We are all dealt with opportunities. But what prevents some people to take advantage of them is that they don’t have the cash to avail of the opportunity in front of them. But not having money is the easiest thing to solve for someone who is resourceful. More failures are due to lack of initiative rather than lack of money.

Lesson #18 – Start with what you have.

One of the ways to survive a pandemic is to start with what you have. List down all the things you see in your house that you are not using. List down all the skills you know how to do. List down all the people you know. You have everything you have to get moving in the right direction. It might not directly give you what you desire right away, but it will bring you a step closer to where you want to be, financially secure and a comfortable life for you and your family. So take that first step. You have everything you need.

Lesson #19 – Crisis is a wakeup call

They say you will encounter 2 crisis in your lifetime. I feel like I have reached my quota. The crisis of 2008 was a wake up call for me. When the bank I was working for was letting go of their employees one by one, I realized that there’s no such things as job security.

That’s why I decided to build a business on the side. That’s the reason why I felt the need to take control of my own financial life. Fortunately, that seemingly simple decision more than 10 years ago paved the way for me to survive this crisis of 2020. I will be forever thankful for that decision.

But that’s all in the past. It’s time to prepare for the upcoming economic boom. Will it happen in 2021? I don’t know. All I know is that it will come. Because nothing is permanent. Even crisis. Eventually, things will get better. Now, I’m preparing for that…as well as the next crisis by learning from the lessons of this year.

Lesson #20 – Be grateful

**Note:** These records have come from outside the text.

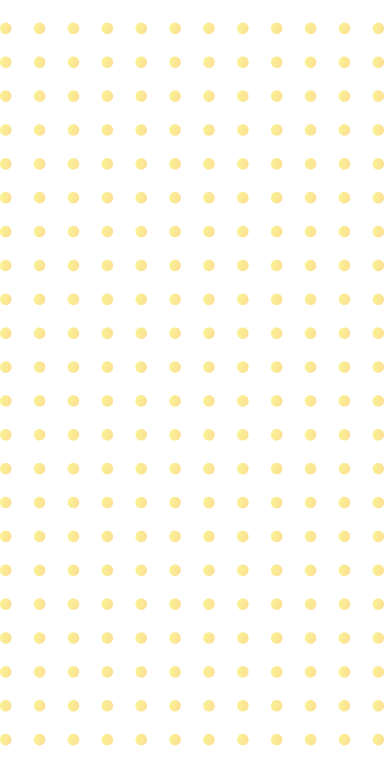
This pattern is drawn by a Shadertoy shader. Its source:

```glsl
// Grid of small round dots on white, each shaded from lemon yellow to pale apricot.

const vec2 GRID_COUNT = vec2(12.0, 22.0);  // columns, rows
const float SPACING = 0.0882;              // in canvas widths
const float DOT_RADIUS = 0.0150;

const vec3 PAPER = vec3(1.0);
const vec3 LEMON = vec3(0.98, 0.95, 0.58);
const vec3 APRICOT = vec3(0.99, 0.875, 0.58);

// Offset from the nearest dot centre of a finite grid centred on the origin
vec2 gridOffset(vec2 p, vec2 count, float spacing) {
    vec2 cell = clamp(floor(p / spacing), -0.5 * count, 0.5 * count - 1.0);
    return p - (cell + 0.5) * spacing;
}

float circleDistance(vec2 p, float radius) {
    return length(p) - radius;
}

// Antialiased fill, one pixel wide at the edge
float coverage(float dist, float pixel) {
    return clamp(0.5 - dist / pixel, 0.0, 1.0);
}

// Linear blend across a dot, mostly left to right and slightly downward
vec3 dotColour(vec2 p, float radius, vec3 startColour, vec3 endColour) {
    vec2 direction = normalize(vec2(1.0, -0.25));
    float along = 0.5 + 0.5 * dot(p, direction) / radius;
    return mix(startColour, endColour, clamp(along, 0.0, 1.0));
}

void mainImage(out vec4 fragColor, in vec2 fragCoord) {
    float pixel = 1.0 / iResolution.x;
    vec2 p = (fragCoord - 0.5 * iResolution.xy) * pixel;

    vec2 local = gridOffset(p, GRID_COUNT, SPACING);
    float fill = coverage(circleDistance(local, DOT_RADIUS), pixel);
    vec3 ink = dotColour(local, DOT_RADIUS, LEMON, APRICOT);

    fragColor = vec4(mix(PAPER, ink, fill), 1.0);
}
```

This year I learned that I am only a steward of the blessings I have in my life. I am blessed that the God up above gave me a chance to experience all the things that happened in 2020. I am grateful for the experience to be a father and spend time with my 2 boys not only as their teacher but also their playmate.

There were a lot of things to be thankful for. I was able to spend a lot of time with my family. My wife worked from home. My kids were home schooled. I got to cook for them and take care of them. We are all healthy. We have everything we need. We have a God who provides and protects. So this year 2020, I want to lift all the good and bad, the blessings and challenges to God almighty.

Thank you for reading this far. I hope this simple list will help you in one way or another. Perhaps to remind you that there is hope at the end of the tunnel. My only wish for you and your family is for God to be with you in 2021 and beyond. Happy New Year!